Our view is that incorporating the SDGs in an investment strategy creates awareness of the potential additional sources of risk for the portfolio. Launched in 2015 by the United Nations, the SDGs have become a widely adopted framework for assessing the ESG-related behavior and sustainability characteristics of companies.
Those companies and sectors that offer solutions to help achieve the SDGs may well be the winners of the future – as well as being attractive investment candidates. Conversely, those companies and sectors that do not work towards the SDGs could face severe operational and financial repercussions, including fines, license withdrawals and reputational risk, that ultimately could detract from their investment appeal.
To capture these benefits and to help manage the risks, Robeco uses a proprietary SDG screening methodology based on the RobecoSAM SDG framework, which is the starting point for its credits selection process. It is a three-step methodology that looks at what the company produces, how it does so, and whether it is involved in any controversies. The use of SDG screening for credit issuers results in a set of SDG scores, ranging from -3 (for issuers with a high negative contribution to the SDGs) to +3 (a high positive contribution to the SDGs).

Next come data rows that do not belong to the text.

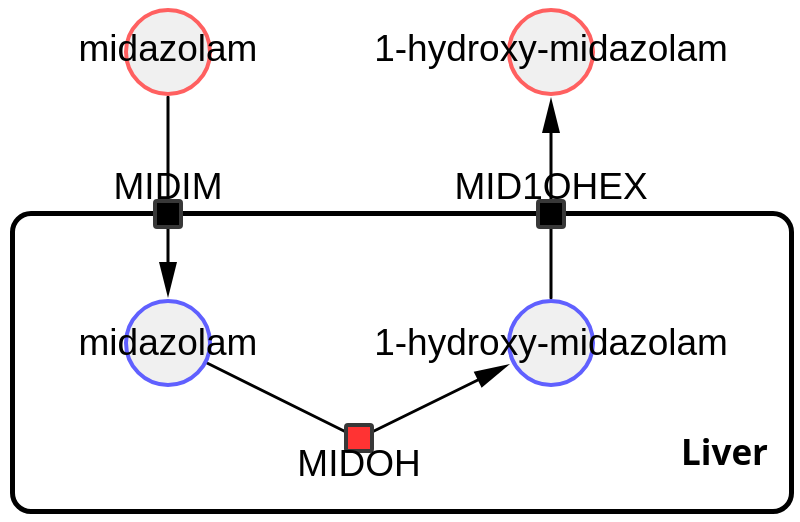
<!DOCTYPE html>
<html lang="en">
<head>
<meta charset="utf-8">
<title>Midazolam liver metabolism</title>
<style>
:root {
  --paper: #ffffff;
  --ink: #000000;
  --species-fill: #f0f0f0;
  --external: #ff6060;
  --internal: #6060ff;
  --reaction: #ff3333;
  --reaction-edge: #383838;
}
* { box-sizing: border-box; margin: 0; }
html, body { overflow: hidden; background: var(--paper); }
.pathway {
  position: relative;
  width: 800px;
  height: 522px;
  overflow: hidden;
  color: var(--ink);
  font: 37px/40px "Liberation Sans", Arial, sans-serif;
  white-space: nowrap;
}
.compartment {
  position: absolute;
  left: 10px;
  top: 211px;
  width: 784px;
  height: 303px;
  border: 5px solid var(--ink);
  border-radius: 21px;
}
.compartment-name {
  position: absolute;
  right: 21px;
  bottom: 37px;
  font: 700 35px/40px "Open Sans", "Noto Sans", sans-serif;
}
.edges { position: absolute; inset: 0; }
.edges line { stroke: var(--ink); stroke-width: 3; stroke-linecap: round; }
.node {
  position: absolute;
  left: var(--x);
  top: var(--y);
  display: flex;
  align-items: center;
  justify-content: center;
  transform: translate(-50%, -50%);
}
.species {
  width: 88px;
  height: 88px;
  border: 4px solid var(--internal);
  border-radius: 50%;
  background: var(--species-fill);
}
.external { border-color: var(--external); }
.external span { position: relative; top: -3px; }
.reaction {
  width: 30px;
  height: 30px;
  border: 4px solid var(--reaction-edge);
  border-radius: 4px;
  background: var(--reaction);
}
.transport { background: var(--ink); }
.reaction span { position: absolute; bottom: 18px; }
.reaction .below { bottom: auto; top: 17px; }
</style>
</head>
<body>
<main class="pathway">
  <section class="compartment">
    <h1 class="compartment-name">Liver</h1>
  </section>

  <svg class="edges" width="800" height="522" viewBox="0 0 800 522" aria-hidden="true">
    <defs>
      <polygon id="arrowhead" points="0,0 -36,-9 -36,9"/>
    </defs>
    <line x1="168" y1="97" x2="168" y2="270"/>
    <line x1="551" y1="298" x2="551" y2="125"/>
    <line x1="207" y1="363" x2="344" y2="431"/>
    <line x1="374" y1="431" x2="484" y2="377"/>
    <use href="#arrowhead" transform="translate(168 298) rotate(90)"/>
    <use href="#arrowhead" transform="translate(551 97) rotate(-90)"/>
    <use href="#arrowhead" transform="translate(510 364) rotate(-26)"/>
  </svg>

  <div class="node species external" style="--x:168px; --y:52px"><span>midazolam</span></div>
  <div class="node species external" style="--x:551px; --y:52px"><span>1-hydroxy-midazolam</span></div>
  <div class="node species" style="--x:168px; --y:343px"><span>midazolam</span></div>
  <div class="node species" style="--x:551px; --y:343px"><span>1-hydroxy-midazolam</span></div>

  <div class="node reaction transport" style="--x:168px; --y:214px"><span>MIDIM</span></div>
  <div class="node reaction transport" style="--x:551px; --y:214px"><span>MID1OHEX</span></div>
  <div class="node reaction" style="--x:359px; --y:438px"><span class="below">MIDOH</span></div>
</main>
</body>
</html>
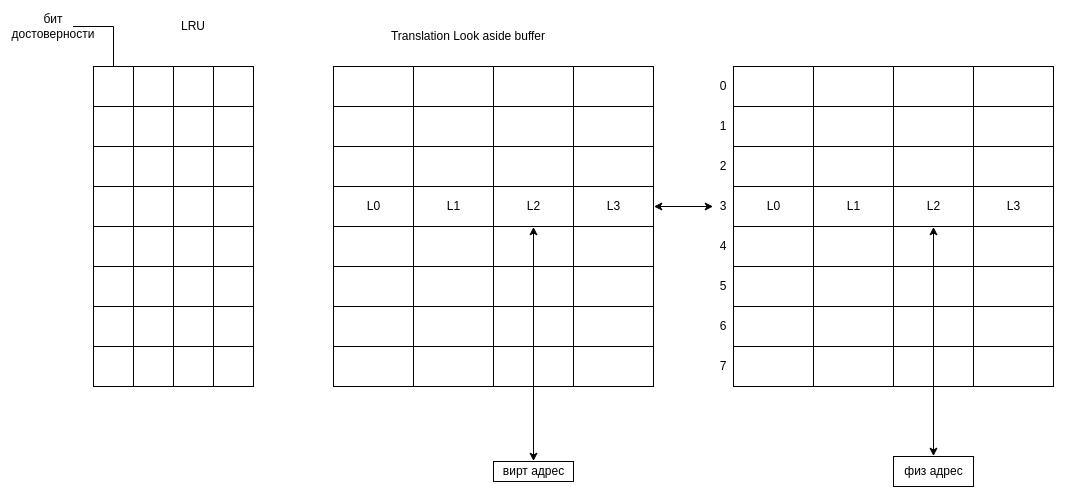
<!DOCTYPE html>
<html lang="ru">
<head>
<meta charset="utf-8">
<title>Translation Look aside buffer</title>
<style>
:root { --ink: #000; --paper: #fff; }
* { box-sizing: border-box; }
html, body { margin: 0; overflow: hidden; background: var(--paper); }
.diagram {
  position: relative; width: 1066px; height: 499px; overflow: hidden;
  background: var(--paper); color: var(--ink);
  font: 12px/15px "Liberation Sans", Arial, sans-serif;
}
.label, .table, .row-numbers, .address, .connectors { position: absolute; }
.label { text-align: center; white-space: nowrap; }
.valid-bit { left: 3px; top: 12px; width: 100px; }
.lru { left: 153px; top: 19px; width: 80px; }
.tlb { left: 368px; top: 29px; width: 200px; }
.table {
  --cell: 79px; top: 66px; display: grid; gap: 1px; padding: 1px;
  grid-template-columns: repeat(4, var(--cell)); grid-template-rows: repeat(8, 39px);
  background: var(--ink);
}
.table span { display: flex; align-items: center; justify-content: center; background: var(--paper); }
.lru-table { --cell: 39px; left: 93px; }
.virtual-table { left: 333px; }
.physical-table { left: 733px; }
.row-numbers { left: 713px; top: 66px; width: 20px; display: grid; grid-template-rows: repeat(8, 40px); place-items: center; }
.address { width: 81px; display: flex; align-items: center; justify-content: center; border: 1px solid var(--ink); background: var(--paper); white-space: nowrap; }
.virtual-address { left: 493px; top: 461px; height: 21px; }
.physical-address { left: 893px; top: 456px; height: 31px; }
.connectors { left: 0; top: 0; fill: none; stroke: var(--ink); }
.connectors use { fill: var(--ink); }
</style>
</head>
<body>
<main class="diagram">
  <div class="label valid-bit">бит<br>достоверности</div>
  <div class="label lru">LRU</div>
  <div class="label tlb">Translation Look aside buffer</div>

  <div class="table lru-table">
    <span></span><span></span><span></span><span></span>
    <span></span><span></span><span></span><span></span>
    <span></span><span></span><span></span><span></span>
    <span></span><span></span><span></span><span></span>
    <span></span><span></span><span></span><span></span>
    <span></span><span></span><span></span><span></span>
    <span></span><span></span><span></span><span></span>
    <span></span><span></span><span></span><span></span>
  </div>

  <div class="table virtual-table">
    <span></span><span></span><span></span><span></span>
    <span></span><span></span><span></span><span></span>
    <span></span><span></span><span></span><span></span>
    <span>L0</span><span>L1</span><span>L2</span><span>L3</span>
    <span></span><span></span><span></span><span></span>
    <span></span><span></span><span></span><span></span>
    <span></span><span></span><span></span><span></span>
    <span></span><span></span><span></span><span></span>
  </div>

  <div class="row-numbers">
    <span>0</span><span>1</span><span>2</span><span>3</span><span>4</span><span>5</span><span>6</span><span>7</span>
  </div>

  <div class="table physical-table">
    <span></span><span></span><span></span><span></span>
    <span></span><span></span><span></span><span></span>
    <span></span><span></span><span></span><span></span>
    <span>L0</span><span>L1</span><span>L2</span><span>L3</span>
    <span></span><span></span><span></span><span></span>
    <span></span><span></span><span></span><span></span>
    <span></span><span></span><span></span><span></span>
    <span></span><span></span><span></span><span></span>
  </div>

  <div class="address virtual-address">вирт адрес</div>
  <div class="address physical-address">физ адрес</div>

  <svg class="connectors" width="1066" height="499" viewBox="0 0 1066 499" aria-hidden="true">
    <defs><path id="arrowhead" d="M0 0L-7 3.5L-5 0L-7 -3.5Z"/></defs>
    <path d="M73 26.5H113.5V66"/>
    <path d="M660 206.5H708M533.5 233V455M933.5 233V450"/>
    <use href="#arrowhead" transform="translate(655 206.5) rotate(180)"/>
    <use href="#arrowhead" transform="translate(712 206.5)"/>
    <use href="#arrowhead" transform="translate(533.5 228) rotate(-90)"/>
    <use href="#arrowhead" transform="translate(533.5 460) rotate(90)"/>
    <use href="#arrowhead" transform="translate(933.5 228) rotate(-90)"/>
    <use href="#arrowhead" transform="translate(933.5 455) rotate(90)"/>
  </svg>
</main>
</body>
</html>
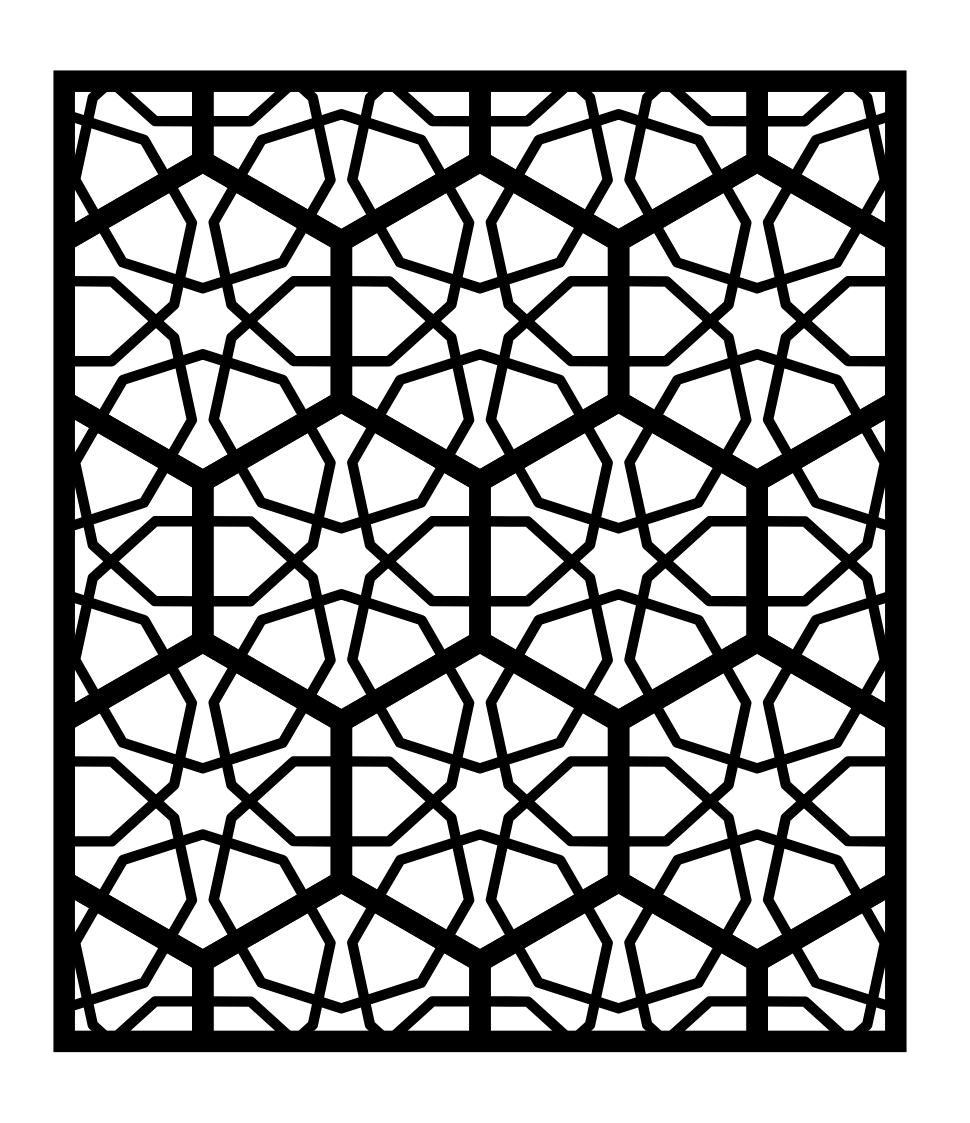
<!DOCTYPE html>
<html lang="en">
<head>
<meta charset="utf-8">
<title>Hexagonal star lattice panel</title>
<style>
  :root { --ground: #fff; --lattice: #000; }
  html, body { margin: 0; background: var(--ground); overflow: hidden; }
  svg { display: block; width: 970px; height: 1123px; }
  .strand, .hexagon, .frame { fill: none; stroke: var(--lattice); }
  .strand { stroke-width: 10.4; stroke-linejoin: round; }
  .hexagon { stroke-width: 21.5; stroke-linejoin: miter; }
  .frame { stroke-width: 21.5; }
</style>
</head>
<body>
<svg viewBox="0 0 970 1123" role="img" aria-label="Black geometric screen of hexagons and six-pointed stars">
  <defs>
    <clipPath id="panel-area"><rect x="64" y="81" width="832" height="960"/></clipPath>
    <path id="strand" class="strand" d="M138.6-40H91L28.6 16.5 10.9 98.4 34.6 140"/>
    <g id="cell">
      <use href="#strand"/>
      <use href="#strand" transform="rotate(60)"/>
      <use href="#strand" transform="rotate(120)"/>
      <use href="#strand" transform="rotate(180)"/>
      <use href="#strand" transform="rotate(240)"/>
      <use href="#strand" transform="rotate(300)"/>
      <polygon class="hexagon" points="0,-160 138.6,-80 138.6,80 0,160 -138.6,80 -138.6,-80"/>
    </g>
    <g id="row-of-three">
      <use href="#cell" x="202.8"/>
      <use href="#cell" x="480"/>
      <use href="#cell" x="757.2"/>
    </g>
    <g id="row-of-four">
      <use href="#cell" x="64.2"/>
      <use href="#cell" x="341.4"/>
      <use href="#cell" x="618.6"/>
      <use href="#cell" x="895.8"/>
    </g>
  </defs>
  <g clip-path="url(#panel-area)">
    <use href="#row-of-four" y="81.2"/>
    <use href="#row-of-three" y="321.2"/>
    <use href="#row-of-four" y="561.3"/>
    <use href="#row-of-three" y="801.4"/>
    <use href="#row-of-four" y="1041.4"/>
  </g>
  <rect class="frame" x="64.2" y="81.2" width="831.6" height="960.2"/>
</svg>
</body>
</html>
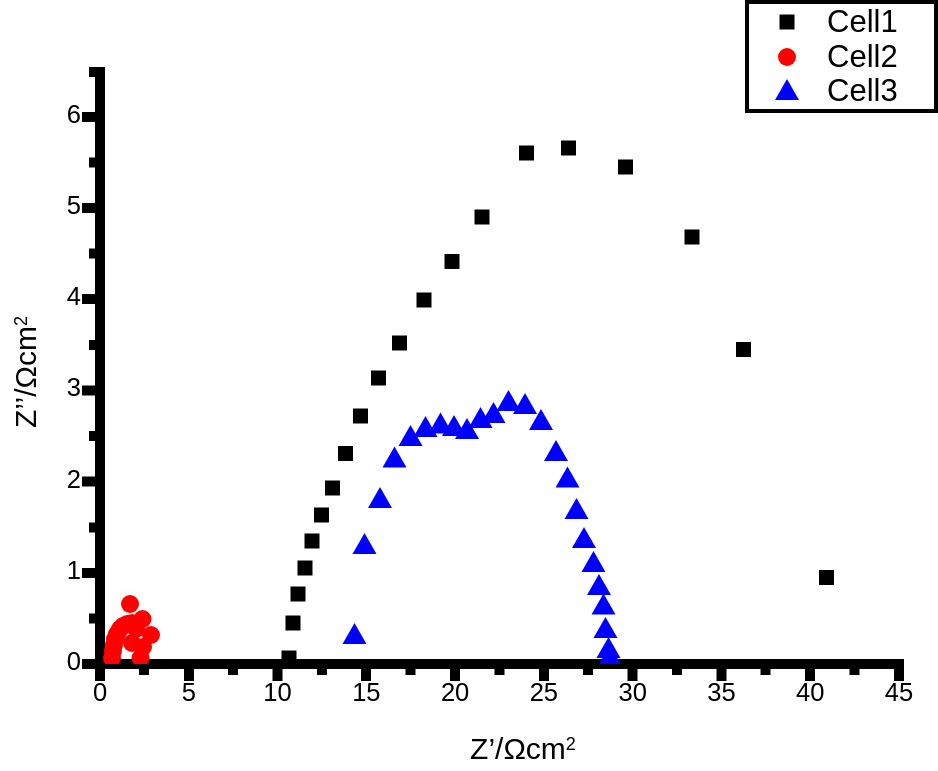
<!DOCTYPE html>
<html lang="en">
<head>
<meta charset="utf-8">
<title>Impedance plot of three cells</title>
<style>
:root { --ink: #000; --paper: #fff; --cell1: #000; --cell2: #f00; --cell3: #00f; }
* { box-sizing: border-box; margin: 0; padding: 0; }
html, body { width: 938px; height: 771px; overflow: hidden; background: var(--paper); }
.chart { position: relative; width: 938px; height: 771px; overflow: hidden; color: var(--ink); font-family: "Liberation Sans", Arial, sans-serif; }
.plot { position: absolute; left: 0; top: 0; display: block; }
.axes { fill: none; stroke: var(--ink); stroke-width: 10; }
.cell1 { fill: var(--cell1); }
.cell2 { fill: var(--cell2); }
.cell3 { fill: var(--cell3); }
.labels { position: absolute; display: grid; list-style: none; font-size: 25.5px; line-height: 1; }
.labels-x { left: 55.6px; top: 680px; width: 887.8px; grid-template-columns: repeat(10, 1fr); text-align: center; }
.labels-y { left: 50px; top: 69px; width: 31px; height: 638.4px; grid-template-rows: repeat(7, 1fr); align-items: center; text-align: right; }
.title { position: absolute; font-size: 30px; line-height: 36px; font-weight: 400; white-space: nowrap; text-align: center; }
.title sup { font-size: 18px; line-height: 0; vertical-align: 9px; }
.title-x { left: 443px; top: 731px; width: 160px; }
.title-y { left: -54px; top: 354px; width: 160px; transform: rotate(-90deg); }
.legend { position: absolute; left: 745px; top: 0; width: 193px; height: 113px; border: 4px solid var(--ink); background: var(--paper); padding: 1px 0 0; display: grid; grid-template-rows: repeat(3, 34.5px); list-style: none; font-size: 31px; line-height: 34px; }
.legend li { display: flex; align-items: center; }
.legend svg { width: 26px; height: 26px; margin: 0 27px 0 25px; }
</style>
</head>
<body>
<main class="chart">
  <svg class="plot" width="938" height="771" viewBox="0 0 938 771" role="img" aria-label="Scatter plot of Z'' against Z' for Cell1, Cell2 and Cell3">
    <defs>
      <rect id="square" x="-7.5" y="-7.5" width="15" height="15"/>
      <circle id="dot" r="9"/>
      <polygon id="triangle" points="0,-12 12,9 -12,9"/>
      <clipPath id="plot-area"><rect x="100" y="60" width="810" height="604"/></clipPath>
    </defs>
    <g class="axes">
      <path d="M100 67V669M82 664H904"/>
      <path d="M82 117H100M82 208H100M82 299H100M82 390.5H100M82 481.5H100M82 573H100"/>
      <path d="M89 72H100M89 162.5H100M89 253.5H100M89 345H100M89 436H100M89 527.5H100M89 618.5H100"/>
      <path d="M100 664V681M189 664V681M277.5 664V681M366 664V681M455 664V681M544 664V681M632.5 664V681M721.5 664V681M810 664V681M899 664V681"/>
      <path d="M144 664V675M233 664V675M322 664V675M410.5 664V675M499.5 664V675M588 664V675M677 664V675M765.5 664V675M854.5 664V675"/>
    </g>
    <g clip-path="url(#plot-area)">
      <g class="cell1">
        <use href="#square" x="289" y="658"/>
        <use href="#square" x="293" y="623"/>
        <use href="#square" x="298" y="594"/>
        <use href="#square" x="305" y="568"/>
        <use href="#square" x="312" y="541"/>
        <use href="#square" x="321.5" y="515"/>
        <use href="#square" x="332.5" y="488"/>
        <use href="#square" x="345.5" y="453.5"/>
        <use href="#square" x="360.5" y="416"/>
        <use href="#square" x="378.5" y="378"/>
        <use href="#square" x="399.5" y="343"/>
        <use href="#square" x="424" y="300"/>
        <use href="#square" x="452" y="261.5"/>
        <use href="#square" x="482" y="217"/>
        <use href="#square" x="526.5" y="153"/>
        <use href="#square" x="568.5" y="148"/>
        <use href="#square" x="625.5" y="167"/>
        <use href="#square" x="692" y="237"/>
        <use href="#square" x="743.5" y="349.5"/>
        <use href="#square" x="826.5" y="577.5"/>
      </g>
      <g class="cell2">
        <use href="#dot" x="112" y="658"/>
        <use href="#dot" x="113" y="651"/>
        <use href="#dot" x="114" y="645"/>
        <use href="#dot" x="115" y="639"/>
        <use href="#dot" x="117" y="634"/>
        <use href="#dot" x="120" y="629"/>
        <use href="#dot" x="123" y="626"/>
        <use href="#dot" x="127" y="624"/>
        <use href="#dot" x="132" y="623"/>
        <use href="#dot" x="130" y="604"/>
        <use href="#dot" x="142.5" y="619"/>
        <use href="#dot" x="136" y="629"/>
        <use href="#dot" x="151" y="635"/>
        <use href="#dot" x="132" y="643"/>
        <use href="#dot" x="143" y="647"/>
        <use href="#dot" x="140.5" y="658"/>
      </g>
      <g class="cell3">
        <use href="#triangle" x="354.5" y="635"/>
        <use href="#triangle" x="364.5" y="545"/>
        <use href="#triangle" x="380" y="499"/>
        <use href="#triangle" x="394.5" y="458.5"/>
        <use href="#triangle" x="410.5" y="437"/>
        <use href="#triangle" x="425.5" y="428"/>
        <use href="#triangle" x="440.5" y="424.5"/>
        <use href="#triangle" x="454" y="427"/>
        <use href="#triangle" x="467" y="430"/>
        <use href="#triangle" x="480.5" y="419"/>
        <use href="#triangle" x="493.5" y="414"/>
        <use href="#triangle" x="508.5" y="402"/>
        <use href="#triangle" x="525" y="405"/>
        <use href="#triangle" x="541" y="421"/>
        <use href="#triangle" x="556" y="452"/>
        <use href="#triangle" x="567.5" y="478.5"/>
        <use href="#triangle" x="576.5" y="510"/>
        <use href="#triangle" x="584" y="539"/>
        <use href="#triangle" x="593.5" y="563"/>
        <use href="#triangle" x="599" y="586"/>
        <use href="#triangle" x="603.5" y="605.5"/>
        <use href="#triangle" x="605.5" y="629"/>
        <use href="#triangle" x="608.5" y="649"/>
        <use href="#triangle" x="610" y="657"/>
      </g>
    </g>
  </svg>

  <ol class="labels labels-y"><li>6</li><li>5</li><li>4</li><li>3</li><li>2</li><li>1</li><li>0</li></ol>
  <ol class="labels labels-x"><li>0</li><li>5</li><li>10</li><li>15</li><li>20</li><li>25</li><li>30</li><li>35</li><li>40</li><li>45</li></ol>

  <p class="title title-y">Z’’/Ωcm<sup>2</sup></p>
  <p class="title title-x">Z’/Ωcm<sup>2</sup></p>

  <ul class="legend">
    <li><svg class="cell1" viewBox="-13 -13 26 26" aria-hidden="true"><use href="#square"/></svg>Cell1</li>
    <li><svg class="cell2" viewBox="-13 -13 26 26" aria-hidden="true"><use href="#dot"/></svg>Cell2</li>
    <li><svg class="cell3" viewBox="-13 -13 26 26" aria-hidden="true"><use href="#triangle"/></svg>Cell3</li>
  </ul>
</main>
</body>
</html>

In our SDG credit portfolios we exclude individual issuers with a negative rating and only invest in issuers with a neutral to positive SDG rating. The outcome of our screening process is that 24% of our universe has a negative score, and is thus not eligible for our SDG strategies.
To test our observation in practice that bonds from companies that contribute positively to the SDGs tend to perform better than bonds from companies that make a negative contribution, we looked at data on 50 credit sectors going back five years.
Using the SDG scores generated by our SDG screening methodology, we mapped sector-wide SDG scores to the Barclays sector indices.
Sectors were then aggregated into three theoretical portfolios: one made up of sectors with positive SDG scores (from +1 to +3), one consisting of sectors with neutral (zero) SDG scores, and one with sectors that have negative SDG scores (-1 to -3).
Of the 50 sectors analyzed, 10 sectors received a negative SDG score. A further 17 sectors received a positive SDG score. The remaining sectors received a neutral score.
The findings show a striking difference in the performance of the SDG-positive sector relative to the SDG-negative sector.
The data shows that, over the past five years, sectors with a positive or neutral SDG rating had a superior risk-return relationship compared with sectors with negative SDG scores. In other words, risk was lower without returns being diluted. This finding held for both investment grade and high yield credits. The difference between positive and neutral sectors on the one hand and negative sectors on the other was more pronounced for high yield credits.
The finding of a better risk-return profile for positive and neutral SDG sectors is a result of lower credit risk compared with the sectors with negative SDG scores. And, importantly, this risk reduction is achieved without sacrificing returns.
Lower portfolio risk is also reflected in the relative default performance. Examining data for the past five years shows that, over time, sectors with a positive SDG score have lower default rates than neutral sectors. Furthermore, positive and neutral sectors have lower default rates than sectors with negative SDG scores.
It is important to qualify that the above analysis focuses only on sector performance and not on the performance of individual credits. In our SDG measurement framework, we apply a three-step screening process to arrive at SDG scores for the individual companies. If a sector has a negative SDG rating, we do not avoid the entire sector. Instead, the sector score is the starting point, from where we then look at what the issuing company produces, how it does so, and whether it is involved in any controversies. This process could result in a changed score, based on how well the company is aligned with the SDGs.
Our empirical analysis that maps sector-wide SDG scores to sector performances shows a positive link between healthier portfolio performance and neutral-to-positive scoring on sustainability. As we develop a longer track record in SDG credit strategies, we will have more data points for further analysis of this relationship. In particular, it will be interesting to perform the analysis at company level, especially for those sectors in which there is a wide range of SDG scores for individual issuers. In the meantime, these findings support our commitment to incorporating sustainability criteria in our credit selection process, and our view that doing so helps build robust portfolios that perform well financially.
BY CLICKING ON “I AGREE”, I DECLARE I AM A WHOLESALE CLIENT AS DEFINED IN THE CORPORATIONS ACT 2001.
What is a Wholesale Client?
A person or entity is a “wholesale client” if they satisfy the requirements of section 761G of the Corporations Act.
This commonly includes a person or entity: